- [What this task involves]: Go through the data line by line. Copy each one holding the string "const".

- [Data listing]:
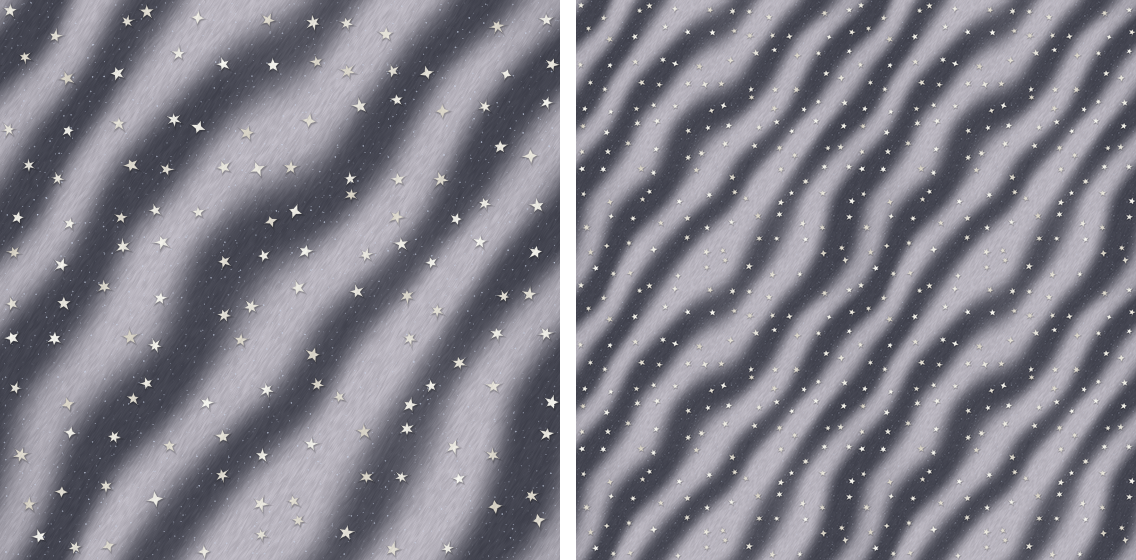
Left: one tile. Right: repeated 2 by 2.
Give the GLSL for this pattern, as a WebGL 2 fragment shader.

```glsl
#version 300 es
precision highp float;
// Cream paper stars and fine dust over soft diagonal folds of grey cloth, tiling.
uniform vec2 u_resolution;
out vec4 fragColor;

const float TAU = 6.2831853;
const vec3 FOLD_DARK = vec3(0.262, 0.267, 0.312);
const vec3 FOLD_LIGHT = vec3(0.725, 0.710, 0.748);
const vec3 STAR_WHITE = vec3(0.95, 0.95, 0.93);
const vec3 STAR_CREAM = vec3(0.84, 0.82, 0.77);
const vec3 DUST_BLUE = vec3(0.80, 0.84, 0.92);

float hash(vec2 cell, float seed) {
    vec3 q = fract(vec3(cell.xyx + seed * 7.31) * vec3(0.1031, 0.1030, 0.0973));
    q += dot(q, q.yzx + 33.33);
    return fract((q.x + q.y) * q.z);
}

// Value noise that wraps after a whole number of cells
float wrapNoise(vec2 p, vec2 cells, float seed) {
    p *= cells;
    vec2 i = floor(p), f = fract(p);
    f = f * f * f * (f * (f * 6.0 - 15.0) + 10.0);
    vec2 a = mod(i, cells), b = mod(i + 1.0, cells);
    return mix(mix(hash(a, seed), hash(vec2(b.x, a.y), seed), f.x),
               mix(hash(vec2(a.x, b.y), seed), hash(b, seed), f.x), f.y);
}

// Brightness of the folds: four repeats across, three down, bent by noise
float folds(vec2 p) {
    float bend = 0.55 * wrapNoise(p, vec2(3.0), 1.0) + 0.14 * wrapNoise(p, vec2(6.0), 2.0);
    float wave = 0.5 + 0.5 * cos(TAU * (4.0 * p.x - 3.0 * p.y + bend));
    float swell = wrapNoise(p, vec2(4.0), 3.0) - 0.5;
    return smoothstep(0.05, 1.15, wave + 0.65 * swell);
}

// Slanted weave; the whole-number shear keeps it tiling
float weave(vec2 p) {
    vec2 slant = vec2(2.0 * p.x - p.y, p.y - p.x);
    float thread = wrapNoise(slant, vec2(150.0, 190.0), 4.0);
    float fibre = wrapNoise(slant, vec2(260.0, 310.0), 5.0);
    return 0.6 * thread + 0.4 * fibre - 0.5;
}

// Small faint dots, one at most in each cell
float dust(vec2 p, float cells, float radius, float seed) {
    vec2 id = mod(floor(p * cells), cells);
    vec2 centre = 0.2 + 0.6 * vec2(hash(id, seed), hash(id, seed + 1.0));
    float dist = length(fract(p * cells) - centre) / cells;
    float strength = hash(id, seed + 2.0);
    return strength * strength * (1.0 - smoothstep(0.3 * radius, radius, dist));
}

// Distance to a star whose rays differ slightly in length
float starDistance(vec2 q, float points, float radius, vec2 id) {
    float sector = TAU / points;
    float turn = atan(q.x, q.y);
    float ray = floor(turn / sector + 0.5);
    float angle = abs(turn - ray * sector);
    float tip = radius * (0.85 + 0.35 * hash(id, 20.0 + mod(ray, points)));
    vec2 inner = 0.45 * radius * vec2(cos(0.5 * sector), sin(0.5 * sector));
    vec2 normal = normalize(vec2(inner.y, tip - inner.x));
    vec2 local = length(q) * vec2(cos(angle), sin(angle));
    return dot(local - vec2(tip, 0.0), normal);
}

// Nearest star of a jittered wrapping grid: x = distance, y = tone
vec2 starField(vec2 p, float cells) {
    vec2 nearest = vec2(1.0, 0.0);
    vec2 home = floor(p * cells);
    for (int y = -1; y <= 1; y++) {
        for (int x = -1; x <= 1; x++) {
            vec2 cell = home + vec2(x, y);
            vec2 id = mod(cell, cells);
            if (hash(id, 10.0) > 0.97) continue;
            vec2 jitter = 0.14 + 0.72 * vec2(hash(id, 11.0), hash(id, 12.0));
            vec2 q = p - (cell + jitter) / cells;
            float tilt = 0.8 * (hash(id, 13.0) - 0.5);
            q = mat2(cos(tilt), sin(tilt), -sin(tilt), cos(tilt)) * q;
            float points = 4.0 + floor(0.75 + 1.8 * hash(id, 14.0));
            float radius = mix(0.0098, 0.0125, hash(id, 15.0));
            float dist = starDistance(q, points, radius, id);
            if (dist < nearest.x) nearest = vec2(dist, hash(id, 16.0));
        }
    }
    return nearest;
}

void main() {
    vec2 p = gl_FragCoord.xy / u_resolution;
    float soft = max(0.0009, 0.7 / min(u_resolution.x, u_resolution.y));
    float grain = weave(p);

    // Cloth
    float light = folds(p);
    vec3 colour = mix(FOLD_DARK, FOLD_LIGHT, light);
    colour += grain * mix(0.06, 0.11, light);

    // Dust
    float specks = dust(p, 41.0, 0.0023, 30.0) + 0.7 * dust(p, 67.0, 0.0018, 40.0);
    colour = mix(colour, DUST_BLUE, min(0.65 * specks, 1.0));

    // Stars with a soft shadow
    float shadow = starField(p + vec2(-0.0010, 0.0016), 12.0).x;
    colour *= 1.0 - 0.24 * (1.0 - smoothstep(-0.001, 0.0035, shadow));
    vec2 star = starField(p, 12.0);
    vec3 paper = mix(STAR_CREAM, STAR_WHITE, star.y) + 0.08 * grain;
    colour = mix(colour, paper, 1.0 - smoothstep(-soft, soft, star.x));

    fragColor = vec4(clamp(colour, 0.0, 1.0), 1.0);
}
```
---
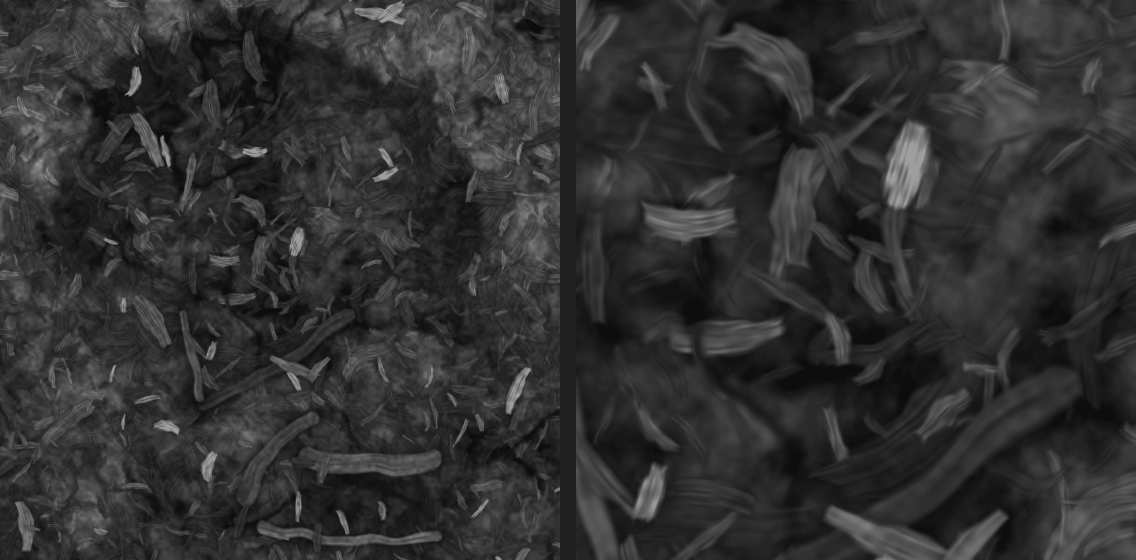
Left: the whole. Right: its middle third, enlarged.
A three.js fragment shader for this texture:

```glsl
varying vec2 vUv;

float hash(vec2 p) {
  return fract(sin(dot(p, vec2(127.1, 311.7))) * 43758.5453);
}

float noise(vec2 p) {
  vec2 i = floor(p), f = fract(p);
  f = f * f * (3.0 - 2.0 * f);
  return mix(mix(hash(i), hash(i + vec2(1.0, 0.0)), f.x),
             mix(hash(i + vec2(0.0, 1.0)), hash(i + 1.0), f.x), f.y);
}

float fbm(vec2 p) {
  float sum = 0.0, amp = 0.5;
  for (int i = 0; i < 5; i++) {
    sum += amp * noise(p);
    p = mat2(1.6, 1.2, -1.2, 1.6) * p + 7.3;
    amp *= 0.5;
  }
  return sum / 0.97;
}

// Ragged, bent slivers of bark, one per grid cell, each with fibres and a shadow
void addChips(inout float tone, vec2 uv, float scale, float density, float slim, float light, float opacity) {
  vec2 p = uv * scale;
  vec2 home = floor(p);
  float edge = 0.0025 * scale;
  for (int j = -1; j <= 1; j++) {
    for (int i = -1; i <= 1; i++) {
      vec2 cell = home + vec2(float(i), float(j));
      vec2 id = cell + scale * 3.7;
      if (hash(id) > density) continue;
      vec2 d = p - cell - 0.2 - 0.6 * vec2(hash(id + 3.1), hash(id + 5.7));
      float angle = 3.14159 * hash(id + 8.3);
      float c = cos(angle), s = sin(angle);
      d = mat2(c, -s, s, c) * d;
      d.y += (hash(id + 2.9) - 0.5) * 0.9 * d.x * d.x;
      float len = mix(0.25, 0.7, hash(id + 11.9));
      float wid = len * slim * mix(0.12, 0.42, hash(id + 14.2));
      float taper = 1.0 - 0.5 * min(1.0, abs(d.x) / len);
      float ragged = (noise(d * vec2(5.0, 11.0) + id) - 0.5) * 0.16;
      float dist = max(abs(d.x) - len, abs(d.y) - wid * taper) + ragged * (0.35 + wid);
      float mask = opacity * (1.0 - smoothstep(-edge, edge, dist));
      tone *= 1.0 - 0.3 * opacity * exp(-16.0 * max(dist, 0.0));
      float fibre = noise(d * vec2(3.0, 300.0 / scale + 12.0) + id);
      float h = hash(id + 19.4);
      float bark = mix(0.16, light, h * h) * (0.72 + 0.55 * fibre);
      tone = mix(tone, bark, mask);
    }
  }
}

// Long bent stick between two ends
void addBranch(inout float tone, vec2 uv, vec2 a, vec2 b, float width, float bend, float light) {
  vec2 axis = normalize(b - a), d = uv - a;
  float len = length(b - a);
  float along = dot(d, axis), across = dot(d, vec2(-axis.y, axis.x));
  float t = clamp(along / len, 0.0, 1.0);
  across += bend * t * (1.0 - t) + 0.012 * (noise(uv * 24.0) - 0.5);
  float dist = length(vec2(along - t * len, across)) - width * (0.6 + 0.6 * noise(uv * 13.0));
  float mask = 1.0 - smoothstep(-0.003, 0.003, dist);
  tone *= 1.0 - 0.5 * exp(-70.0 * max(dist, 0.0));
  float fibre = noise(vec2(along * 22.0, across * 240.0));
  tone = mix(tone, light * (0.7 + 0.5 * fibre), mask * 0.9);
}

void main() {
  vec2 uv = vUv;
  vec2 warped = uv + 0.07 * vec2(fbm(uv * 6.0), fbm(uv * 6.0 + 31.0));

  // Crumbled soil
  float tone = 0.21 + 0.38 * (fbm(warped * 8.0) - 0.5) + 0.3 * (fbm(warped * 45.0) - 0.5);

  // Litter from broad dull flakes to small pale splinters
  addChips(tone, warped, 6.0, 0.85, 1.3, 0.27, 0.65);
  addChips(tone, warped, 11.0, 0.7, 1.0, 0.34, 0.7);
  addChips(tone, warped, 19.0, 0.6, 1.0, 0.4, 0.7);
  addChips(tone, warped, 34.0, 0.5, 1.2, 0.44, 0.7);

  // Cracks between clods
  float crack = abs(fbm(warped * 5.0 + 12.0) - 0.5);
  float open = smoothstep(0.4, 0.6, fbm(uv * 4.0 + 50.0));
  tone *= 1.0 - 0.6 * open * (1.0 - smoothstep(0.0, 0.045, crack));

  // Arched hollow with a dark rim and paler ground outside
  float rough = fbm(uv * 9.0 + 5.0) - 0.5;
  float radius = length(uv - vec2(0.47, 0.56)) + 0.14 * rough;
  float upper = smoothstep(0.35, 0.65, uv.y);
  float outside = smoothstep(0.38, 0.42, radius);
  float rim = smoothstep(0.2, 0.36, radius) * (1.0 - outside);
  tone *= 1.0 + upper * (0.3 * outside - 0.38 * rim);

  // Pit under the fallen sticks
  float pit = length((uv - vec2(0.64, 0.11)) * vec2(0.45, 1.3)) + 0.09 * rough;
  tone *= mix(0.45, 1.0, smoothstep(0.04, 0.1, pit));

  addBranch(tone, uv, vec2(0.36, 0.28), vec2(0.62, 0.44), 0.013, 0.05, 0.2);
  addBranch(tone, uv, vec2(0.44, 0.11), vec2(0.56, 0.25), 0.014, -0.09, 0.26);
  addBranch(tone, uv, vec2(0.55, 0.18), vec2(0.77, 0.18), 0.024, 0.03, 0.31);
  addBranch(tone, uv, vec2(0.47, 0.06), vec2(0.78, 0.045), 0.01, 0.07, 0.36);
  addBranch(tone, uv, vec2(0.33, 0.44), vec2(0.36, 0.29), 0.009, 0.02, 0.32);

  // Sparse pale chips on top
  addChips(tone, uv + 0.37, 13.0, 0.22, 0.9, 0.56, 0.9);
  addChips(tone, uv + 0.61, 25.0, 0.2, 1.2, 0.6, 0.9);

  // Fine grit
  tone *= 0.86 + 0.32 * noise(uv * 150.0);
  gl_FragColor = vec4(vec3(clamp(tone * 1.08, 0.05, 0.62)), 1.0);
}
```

- [Expected output]:
const float TAU = 6.2831853;
const vec3 FOLD_DARK = vec3(0.262, 0.267, 0.312);
const vec3 FOLD_LIGHT = vec3(0.725, 0.710, 0.748);
const vec3 STAR_WHITE = vec3(0.95, 0.95, 0.93);
const vec3 STAR_CREAM = vec3(0.84, 0.82, 0.77);
const vec3 DUST_BLUE = vec3(0.80, 0.84, 0.92);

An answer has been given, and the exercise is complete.